Mike moved to Kauai when rent in Waikiki exceeded his willingness to cough up the cash. “I’m not going to pay someone else’s mortgage for him,” he said.
“Do you live nearby?” Eric asked.
“Around the corner,” Mike said. “I’ve got a great spot in the trees when I’m not working.”
And, like Waikiki, apparently, when rents rose on Kauai, Mike moved again, this time to the beach. “Beachfront living,” he said. “Sunrises and sunsets over the ocean every day. Can’t beat it.” He pointed to a shower head sticking out of the ground near the county park’s bathrooms. “Showers get a little chilly in winter, but it’s a good life. There used to be no shame to live manuela,” he said. That is, live a houseless lifestyle.
Toward the end of the afternoon, the skies didn’t exactly clear up, but the rain had returned to a mist, and the thunder abated. Or maybe we’d grown used to the thunder’s low grumble and no longer heard it. We debated shoving off—either in our cars or on our kayaks.
“But they’re right there,” I may have whined. Our kayaks still sat at the ocean’s edge.
“My friend Leo,” Mike said. “You know Leo?”
“McCarthy?” I asked. When you live on a small island, even strangers expect to have friends in common.
“I ran into him once in Kapaa. He was riding his motorcycle to Waimea in a torrential downpour,” Mike continued. ‘Leo, it’s raining,’ I said, and I’ll never forget what he said. He said, ‘There will never again be a day like this.'”
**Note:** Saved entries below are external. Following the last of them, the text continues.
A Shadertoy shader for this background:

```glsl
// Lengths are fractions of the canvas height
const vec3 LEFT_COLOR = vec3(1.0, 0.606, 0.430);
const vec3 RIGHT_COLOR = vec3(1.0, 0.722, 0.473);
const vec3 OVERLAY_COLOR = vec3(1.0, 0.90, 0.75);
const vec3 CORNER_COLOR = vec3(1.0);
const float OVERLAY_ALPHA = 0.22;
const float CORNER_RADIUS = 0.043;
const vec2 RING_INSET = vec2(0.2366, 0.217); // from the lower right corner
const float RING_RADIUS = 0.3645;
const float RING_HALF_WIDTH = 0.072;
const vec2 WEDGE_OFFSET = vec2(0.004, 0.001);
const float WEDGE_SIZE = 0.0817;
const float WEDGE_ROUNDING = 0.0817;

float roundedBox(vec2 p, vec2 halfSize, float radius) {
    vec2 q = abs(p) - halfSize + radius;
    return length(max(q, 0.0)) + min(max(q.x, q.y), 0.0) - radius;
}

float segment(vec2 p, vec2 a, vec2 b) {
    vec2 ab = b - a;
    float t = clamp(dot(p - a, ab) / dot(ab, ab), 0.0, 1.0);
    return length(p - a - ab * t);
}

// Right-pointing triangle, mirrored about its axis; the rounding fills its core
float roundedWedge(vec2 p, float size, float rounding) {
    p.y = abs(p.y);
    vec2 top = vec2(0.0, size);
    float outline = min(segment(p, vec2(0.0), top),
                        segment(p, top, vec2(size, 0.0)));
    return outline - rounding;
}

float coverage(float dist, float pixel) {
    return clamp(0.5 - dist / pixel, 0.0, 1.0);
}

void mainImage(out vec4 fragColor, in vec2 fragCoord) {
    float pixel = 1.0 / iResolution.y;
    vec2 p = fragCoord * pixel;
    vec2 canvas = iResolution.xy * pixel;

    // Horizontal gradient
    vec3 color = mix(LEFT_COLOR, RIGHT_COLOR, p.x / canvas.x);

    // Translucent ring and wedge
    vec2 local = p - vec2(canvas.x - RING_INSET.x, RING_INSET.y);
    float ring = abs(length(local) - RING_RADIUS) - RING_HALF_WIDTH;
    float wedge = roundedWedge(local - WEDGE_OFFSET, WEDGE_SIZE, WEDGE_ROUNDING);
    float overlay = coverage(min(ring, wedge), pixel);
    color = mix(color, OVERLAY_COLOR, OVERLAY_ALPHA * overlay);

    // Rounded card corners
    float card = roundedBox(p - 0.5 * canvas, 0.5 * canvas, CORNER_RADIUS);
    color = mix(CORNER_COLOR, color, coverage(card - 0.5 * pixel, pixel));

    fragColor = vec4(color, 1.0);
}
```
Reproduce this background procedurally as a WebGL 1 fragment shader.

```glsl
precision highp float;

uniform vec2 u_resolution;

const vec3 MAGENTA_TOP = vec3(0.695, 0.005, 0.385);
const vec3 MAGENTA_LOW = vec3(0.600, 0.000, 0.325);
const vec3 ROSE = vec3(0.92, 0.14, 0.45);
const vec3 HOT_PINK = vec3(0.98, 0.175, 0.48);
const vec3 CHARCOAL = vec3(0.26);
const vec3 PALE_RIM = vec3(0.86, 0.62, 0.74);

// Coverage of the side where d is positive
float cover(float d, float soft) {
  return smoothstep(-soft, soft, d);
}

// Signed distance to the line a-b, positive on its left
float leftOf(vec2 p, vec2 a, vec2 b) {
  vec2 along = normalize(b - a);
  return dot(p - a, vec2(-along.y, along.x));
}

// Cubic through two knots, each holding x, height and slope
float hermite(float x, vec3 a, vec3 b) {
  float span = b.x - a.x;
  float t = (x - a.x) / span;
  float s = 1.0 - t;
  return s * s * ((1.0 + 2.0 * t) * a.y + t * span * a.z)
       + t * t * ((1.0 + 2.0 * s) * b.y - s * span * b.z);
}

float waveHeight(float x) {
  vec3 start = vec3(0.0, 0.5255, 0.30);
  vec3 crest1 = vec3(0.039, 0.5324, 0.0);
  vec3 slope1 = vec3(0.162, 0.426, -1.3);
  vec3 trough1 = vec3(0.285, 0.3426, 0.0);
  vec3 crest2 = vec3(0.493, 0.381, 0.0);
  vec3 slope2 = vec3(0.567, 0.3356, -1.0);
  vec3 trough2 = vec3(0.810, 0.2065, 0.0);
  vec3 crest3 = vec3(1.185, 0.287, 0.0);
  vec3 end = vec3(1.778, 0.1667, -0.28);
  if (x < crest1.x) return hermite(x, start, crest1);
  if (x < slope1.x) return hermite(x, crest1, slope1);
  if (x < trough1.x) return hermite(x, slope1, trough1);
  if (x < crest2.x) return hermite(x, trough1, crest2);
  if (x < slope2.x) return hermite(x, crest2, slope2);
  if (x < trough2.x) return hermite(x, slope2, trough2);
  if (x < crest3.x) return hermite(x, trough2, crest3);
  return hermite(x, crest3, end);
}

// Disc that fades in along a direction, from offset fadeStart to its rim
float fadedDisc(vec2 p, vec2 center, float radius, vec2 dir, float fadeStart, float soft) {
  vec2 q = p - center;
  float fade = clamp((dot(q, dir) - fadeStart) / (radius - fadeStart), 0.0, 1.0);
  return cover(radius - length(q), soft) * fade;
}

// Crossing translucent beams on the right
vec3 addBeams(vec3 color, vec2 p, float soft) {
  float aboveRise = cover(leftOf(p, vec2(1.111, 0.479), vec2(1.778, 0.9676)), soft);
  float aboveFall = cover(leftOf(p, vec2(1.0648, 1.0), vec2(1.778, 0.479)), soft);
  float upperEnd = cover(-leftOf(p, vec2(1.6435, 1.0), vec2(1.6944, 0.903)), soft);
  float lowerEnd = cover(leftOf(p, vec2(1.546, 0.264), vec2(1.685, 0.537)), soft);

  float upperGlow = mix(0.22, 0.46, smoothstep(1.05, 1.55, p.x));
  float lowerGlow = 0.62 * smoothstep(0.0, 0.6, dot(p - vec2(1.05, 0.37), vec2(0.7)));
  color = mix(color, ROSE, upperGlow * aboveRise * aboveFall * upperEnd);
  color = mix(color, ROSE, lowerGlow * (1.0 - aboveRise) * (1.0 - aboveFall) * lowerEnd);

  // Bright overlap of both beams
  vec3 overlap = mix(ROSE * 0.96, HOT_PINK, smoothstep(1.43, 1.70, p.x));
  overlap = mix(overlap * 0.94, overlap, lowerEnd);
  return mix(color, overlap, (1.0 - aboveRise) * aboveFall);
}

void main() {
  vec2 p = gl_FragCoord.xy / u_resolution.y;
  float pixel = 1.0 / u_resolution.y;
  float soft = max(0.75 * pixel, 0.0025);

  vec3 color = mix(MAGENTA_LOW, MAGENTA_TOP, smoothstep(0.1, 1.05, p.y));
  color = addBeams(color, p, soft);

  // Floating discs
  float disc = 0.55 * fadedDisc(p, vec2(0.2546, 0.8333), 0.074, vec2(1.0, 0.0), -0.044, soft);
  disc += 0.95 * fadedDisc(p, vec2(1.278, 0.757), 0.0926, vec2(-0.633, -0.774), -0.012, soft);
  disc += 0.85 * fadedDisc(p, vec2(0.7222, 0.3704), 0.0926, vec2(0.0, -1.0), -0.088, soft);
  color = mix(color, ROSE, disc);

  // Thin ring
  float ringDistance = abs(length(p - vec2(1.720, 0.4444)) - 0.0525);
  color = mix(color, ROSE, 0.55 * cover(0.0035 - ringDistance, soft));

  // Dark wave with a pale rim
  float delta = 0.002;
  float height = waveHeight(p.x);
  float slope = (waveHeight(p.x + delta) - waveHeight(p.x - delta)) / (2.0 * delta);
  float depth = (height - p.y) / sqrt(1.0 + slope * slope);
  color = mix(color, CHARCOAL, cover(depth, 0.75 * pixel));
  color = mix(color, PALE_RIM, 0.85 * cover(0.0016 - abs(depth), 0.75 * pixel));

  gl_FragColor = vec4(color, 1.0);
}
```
And with that, we went for our kayaks.
Here, John Keawe performs “Manuela Boy” on slack key guitar.